Modern automobile assembly plants were once labeled "gold-plated sweat shops" by the late union leader Walter Reuther because almost every motion of the hard-pressed workers was controlled minute by minute by rapidly moving assembly lines.
Distressingly, our high-tech society has allowed employers to impose that sort of rigid discipline on millions of once comparatively independent office workers.
Computers can monitor every motion of office workers--every second of every working day. Supervisors use computers to, among other things, count the number of times a worker strikes the keyboard of a word processor.
If an office worker goes to the bathroom, that trip is often logged by the computer. If the toilet visit takes longer than the supervisor believes appropriate, the worker can be asked to explain.
At some companies, workers are even subjected to subliminal messages flashed on the screens of word processors. They range from benign phrases like "my world is calm" to offensive ones like "work faster."
Several studies have shown that second-by-second electronic surveillance of workers significantly increases job-related stress and often diminishes efficiency.
Usually, workers know they are being watched by their machines. But electronic supervision often is surreptitious.
An estimated 10 million of the 15 million workers who use video display terminals are regularly monitored, according to the National Institute of Occupational Safety and Health.
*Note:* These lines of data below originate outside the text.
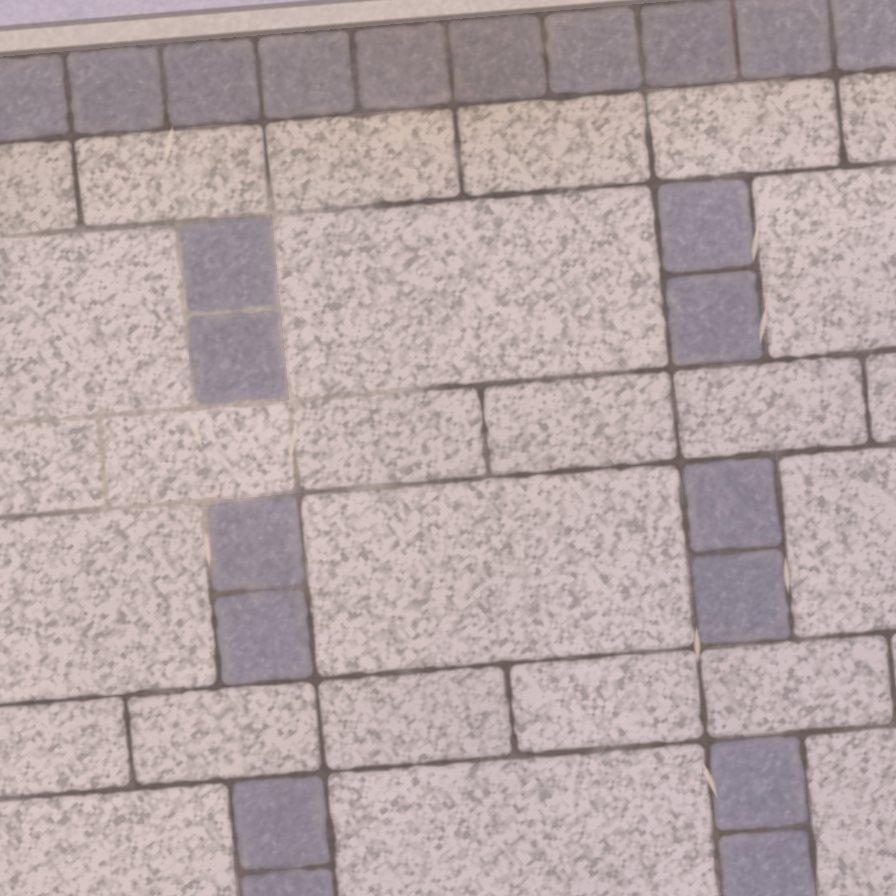
This texture is drawn by a Shadertoy shader. Its source:

```glsl
// Speckled paving in a skewed grid: courses of small blocks alternate with
// large slabs split by pairs of slate setts, below a slate header and a kerb.
// Each point finds its stone rectangle, then joints, grain and wear are added.

// Layout: y points down here, lengths are parts of the canvas
const vec2 ANCHOR = vec2(0.749, 0.4115);        // a corner shared by courses
const vec2 ALONG = vec2(0.1065, -0.0088);       // one sett along a course
const vec2 DOWN = vec2(0.0098, 0.1038);         // one sett across courses
const float MODULE = 0.105;                     // mean sett size
const float HEADER_BOTTOM = -3.0;
const float HEADER_TOP = -3.92;
const float JOINT = 0.027;                      // half joint, in setts
const float CORNER = 0.08;
const float SOFTNESS = 0.0017;
const float GRAIN = 125.0;
const int STRAWS = 9;

const vec3 STONE_LIGHT = vec3(0.835, 0.765, 0.75);
const vec3 STONE_SHADE = vec3(0.72, 0.66, 0.642);
const vec3 STONE_PIT = vec3(0.60, 0.55, 0.54);
const vec3 SLATE = vec3(0.585, 0.545, 0.585);
const vec3 SLATE_DUST = vec3(0.70, 0.64, 0.63);
const vec3 JOINT_DARK = vec3(0.42, 0.37, 0.355);
const vec3 JOINT_SAND = vec3(0.71, 0.645, 0.61);
const vec3 KERB_EDGE = vec3(0.80, 0.73, 0.71);
const vec3 KERB_TOP = vec3(0.76, 0.70, 0.75);
const vec3 STRAW = vec3(0.88, 0.80, 0.75);

float hash(vec2 p) {
    vec3 q = fract(p.xyx * vec3(0.1031, 0.1030, 0.0973));
    q += dot(q, q.yzx + 33.33);
    return fract((q.x + q.y) * q.z);
}

float noise(vec2 p) {
    vec2 i = floor(p), f = fract(p);
    f = f * f * (3.0 - 2.0 * f);
    return mix(mix(hash(i), hash(i + vec2(1, 0)), f.x),
               mix(hash(i + vec2(0, 1)), hash(i + vec2(1, 1)), f.x), f.y);
}

// Lower corner (xy) and size (zw) of the stone at grid point g
vec4 stoneAt(vec2 g, out bool isSlate) {
    float course = mod(g.y, 3.0);
    float column = mod(g.x, 5.0);
    isSlate = g.y < HEADER_BOTTOM || (course >= 1.0 && column < 1.0);
    if (g.y < HEADER_BOTTOM)
        return vec4(floor(g.x), HEADER_TOP, 1.0, HEADER_BOTTOM - HEADER_TOP);
    if (course < 1.0) return vec4(2.0 * floor(g.x / 2.0), floor(g.y), 2, 1);
    if (isSlate) return vec4(floor(g), 1, 1);
    return vec4(floor(g.x / 5.0) * 5.0 + 1.0, floor(g.y / 3.0) * 3.0 + 1.0, 4, 2);
}

float roundBox(vec2 p, vec2 halfSize, float r) {
    vec2 q = abs(p) - halfSize + r;
    return length(max(q, 0.0)) + min(max(q.x, q.y), 0.0) - r;
}

vec3 kerb(float rise, float grain, float aa) {
    vec3 c = mix(KERB_EDGE, KERB_TOP, smoothstep(0.27, 0.33, rise));
    c *= 0.95 + 0.10 * grain;
    float lip = 1.0 - smoothstep(0.012, 0.025 + aa, abs(rise - 0.30));
    float foot = 1.0 - smoothstep(0.03, 0.05 + aa, rise);
    return mix(c, JOINT_DARK, max(0.55 * lip, 0.75 * foot));
}

void mainImage(out vec4 fragColor, in vec2 fragCoord) {
    vec2 p = fragCoord / iResolution.xy;
    p.y = 1.0 - p.y;
    float aa = (SOFTNESS + 0.7 / iResolution.y) / MODULE;
    vec2 g = inverse(mat2(ALONG, DOWN)) * (p - ANCHOR);

    // Grain runs on a slant, with coarse and fine flecks
    vec2 slant = mat2(0.8, 0.6, -0.6, 0.8) * p * vec2(1.0, 1.15);
    float grain = 0.5 * noise(slant * GRAIN) + 0.5 * noise(slant * GRAIN * 1.7 + 7.0);
    float cloud = noise(p * 9.0 + 3.0);

    // Stone body
    bool isSlate;
    vec4 box = stoneAt(g, isSlate);
    float tint = hash(box.xy + 41.0);
    float edge = roundBox(g - box.xy - 0.5 * box.zw, 0.5 * box.zw - JOINT, CORNER);
    edge += 0.03 * (noise(p * 75.0) - 0.5) + 0.02 * (noise(p * 30.0) - 0.5);
    vec3 col = mix(STONE_SHADE, STONE_LIGHT, smoothstep(0.25, 0.72, grain));
    col = mix(col, STONE_PIT, 0.65 * (1.0 - smoothstep(0.16, 0.36, grain)));
    if (isSlate) {
        float dust = smoothstep(-0.16, 0.0, edge) * noise(p * 45.0);
        col = SLATE * (0.90 + 0.18 * grain);
        col = mix(col, SLATE_DUST, 0.6 * dust + 0.25 * smoothstep(0.65, 0.9, grain));
    }
    col *= 0.965 + 0.035 * tint + 0.035 * cloud;

    // Warm soil near the header middle, cool light to the lower right
    float soil = 1.0 - smoothstep(-3.2, -1.2, g.y + 0.6 * tint);
    soil *= 0.35 + 0.65 * exp(-pow((p.x - 0.5) / 0.2, 2.0));
    col *= mix(vec3(1), vec3(0.96, 0.93, 0.87), soil);
    col *= mix(vec3(1), vec3(0.97, 0.975, 1.01), smoothstep(0.8, 1.7, p.x + p.y));

    // Joints: dark gaps, filled with sand on the middle left
    float sand = 1.0 - smoothstep(0.16, 0.27, length((p - vec2(0.17, 0.43)) * vec2(0.8, 1.1))
                                  + 0.12 * (cloud - 0.5));
    vec3 gap = mix(JOINT_DARK, JOINT_SAND, sand) * (0.9 + 0.2 * grain);
    float wear = 0.66 + 0.34 * smoothstep(0.2, 0.6, noise(p * 22.0));
    col *= 1.0 - 0.08 * (1.0 - sand) * smoothstep(-0.07, 0.0, edge);
    col = mix(col, gap, wear * smoothstep(-aa, aa, edge));
    if (g.y < HEADER_TOP) col = kerb(HEADER_TOP - g.y, grain, aa);

    // Dry straws lodged beside the slate columns
    for (int i = 0; i < STRAWS; i++) {
        vec2 seed = vec2(float(i) * 3.7 + 1.0, 19.0);
        float side = step(0.5, hash(seed + 5.0));
        vec2 at = vec2(side - 5.0 * float(i % 2), mix(-3.0, 5.0, hash(seed)));
        vec2 d = g - at;
        d.x += (hash(seed + 9.0) - 0.5) * 0.6 * d.y;
        float blade = 0.03 * (1.0 - pow(abs(d.y) / 0.17, 2.0));
        col = mix(col, STRAW, 0.8 * smoothstep(-aa, aa, blade - abs(d.x)));
    }
    fragColor = vec4(clamp(col, 0.0, 1.0), 1.0);
}
```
Telephones, too, play an increasingly important role in management's surveillance of workers. Employees' telephones are often bugged to make sure workers follow company rules.
The practice is legal everywhere but in California and West Virginia, which have sensible anti-bugging laws requiring employers to use a "beep" signal when monitoring calls.
Even in California, employees' telephones are being tapped. A temporary court injunction suspending the state law has been obtained by the airline industry, which contends that the telephone tapping issue has been preempted by federal legislation.
Shades of Frederick W. Taylor!
Taylor was the genius behind mass production, made possible by his idea of breaking big jobs into many small, easily performed tasks that could be performed on assembly lines controlled by management.
Taylor figured that jobs in what he called the new scientific age of the early 1900s had to be made so simple that "a child or a gorilla" could perform them.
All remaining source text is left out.